Looking through the records below, please work out how many lines contain "theta". Give only that number.

= = = =

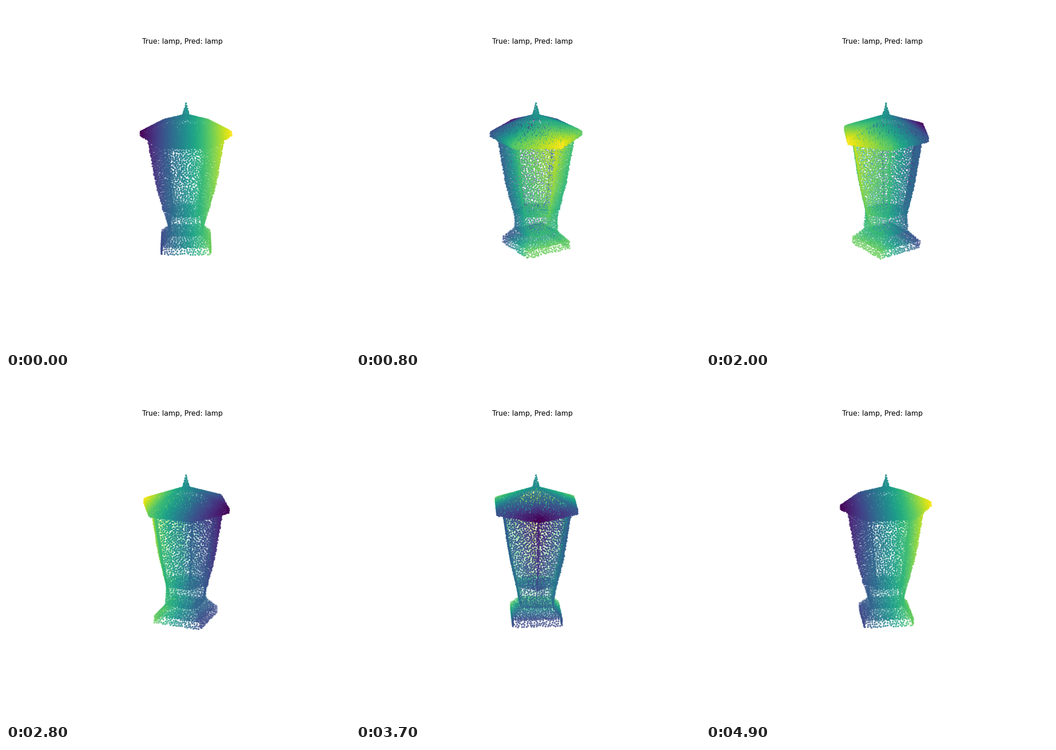
Recreate the animation shown at these times as a matplotlib script. Size 748 by 748 pixels, loop 5000 ms.

```python
import itertools

import matplotlib.pyplot as plt
import numpy as np
from matplotlib.animation import FuncAnimation

SIZE = 748
FRAMES = 50
ELEV = np.radians(20)
CAMERA = 3114              # camera distance, in pixels at the model's centre
CENTER = 391.4, 369.7
rng = np.random.default_rng(4)


def polygon(theta, sides, corner):
    """Radius of a regular polygon with circumradius 1."""
    half = np.pi / sides
    return np.cos(half) / np.cos((theta - corner) % (2 * half) - half)


def hexagon(theta):
    return polygon(theta, 6, np.pi / 6)


def square(theta):
    return polygon(theta, 4, np.pi / 4) * np.sqrt(2)


def circle(theta):
    return np.ones_like(theta)


def place(theta, t, lower, upper):
    """Points between two outlines, each given as (shape, radius, z)."""
    (shape0, r0, z0), (shape1, r1, z1) = lower, upper
    r = (1 - t) * r0 * shape0(theta) + t * r1 * shape1(theta)
    return np.column_stack([r * np.cos(theta), r * np.sin(theta), z0 + t * (z1 - z0)])


def surface(lower, upper):
    (_, r0, z0), (_, r1, z1) = lower, upper
    count = int(1.4 * (r0 + r1) * np.hypot(r1 - r0, z1 - z0))
    q = rng.random(count)
    t = q * (r0 + r1) / (r0 + np.sqrt(r0**2 + (r1**2 - r0**2) * q))
    return place(rng.uniform(0, 2 * np.pi, count), t, lower, upper)


def posts(lower, upper):
    """Denser strips along the six corners of the glass body."""
    t = np.arange(0, 1, 3.4 / abs(upper[2] - lower[2]))
    strips = [place(np.full_like(t, np.pi / 6 + k * np.pi / 3), t, lower, upper)
              for k in range(6)]
    points = np.vstack(strips)
    return points + rng.uniform(-1.5, 1.5, points.shape)


def thin(points, gap):
    """Keep points that are at least one gap away from those kept before."""
    cells, kept = {}, []
    around = list(itertools.product((-1, 0, 1), repeat=3))
    for x, y, z in points.tolist():
        i, j, k = int(x // gap), int(y // gap), int(z // gap)
        near = (p for a, b, c in around for p in cells.get((i + a, j + b, k + c), ()))
        if all((x - p[0])**2 + (y - p[1])**2 + (z - p[2])**2 >= gap**2 for p in near):
            cells.setdefault((i, j, k), []).append((x, y, z))
            kept.append((x, y, z))
    return np.array(kept)


def skin(parts, gap):
    return thin(np.vstack([surface(*part) for part in parts]), gap)


def build_lamp():
    rim_top, rim_low = (hexagon, 98.3, 101.5), (hexagon, 98.3, 92)
    body = [(hexagon, 82.5, 92), (hexagon, 65, -16), (hexagon, 49.5, -80)]
    neck = (square, 35.3, -127)
    slab_top, slab_low = (square, 53.5, -148), (square, 53.5, -163.5)
    roof = [(rim_low, rim_top), (rim_top, (hexagon, 7, 137.5)),
            ((hexagon, 0, 92), rim_low)]
    stand = [
        (body[1], body[0]), (body[2], body[1]),
        ((hexagon, 0, -80), body[2]), (neck, body[2]),
        ((square, 0, -127), neck), (slab_top, neck),
        ((square, 0, -148), slab_top), (slab_low, slab_top),
    ]
    spire = np.vstack([[[0, 0, 165]], surface((circle, 7, 137), (circle, 0.3, 164))])
    return np.vstack([skin(roof, 3.4), skin(stand, 3.8), thin(spire, 3.3),
                      posts(body[1], body[0]), posts(body[2], body[1])])


def project(points, azim):
    x, y, z = points.T
    right = y * np.cos(azim) - x * np.sin(azim)
    front = x * np.cos(azim) + y * np.sin(azim)
    up = z * np.cos(ELEV) - front * np.sin(ELEV)
    near = front * np.cos(ELEV) + z * np.sin(ELEV)
    scale = CAMERA / (CAMERA - near)
    screen = np.column_stack([CENTER[0] + right * scale, CENTER[1] - up * scale])
    return screen, near


lamp = build_lamp()
side = lamp[:, 1]
colors = plt.get_cmap("viridis")((side - side.min()) / np.ptp(side))

fig = plt.figure(figsize=(8, 8), dpi=SIZE / 8, facecolor="white")
ax = fig.add_axes([0, 0, 1, 1])
ax.set(xlim=(0, SIZE), ylim=(SIZE, 0))
ax.axis("off")
fig.text(0.5125, 0.8904, "True: lamp, Pred: lamp", fontsize=11.9,
         family="DejaVu Sans", ha="center", va="baseline")
cloud = ax.scatter(lamp[:, 0], lamp[:, 1], s=3.8, linewidths=1.5)


def update(frame):
    screen, near = project(lamp, 2 * np.pi * frame / FRAMES)
    shaded = colors.copy()
    shaded[:, 3] = 0.3 + 0.7 * (near - near.min()) / np.ptp(near)
    order = np.argsort(near)
    cloud.set_offsets(screen[order])
    cloud.set_facecolor(shaded[order])
    cloud.set_edgecolor(shaded[order])
    return (cloud,)


animation = FuncAnimation(fig, update, frames=FRAMES, interval=100,
                          repeat=True, repeat_delay=0, blit=False)
plt.show()
```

= = = =

### Your response:
11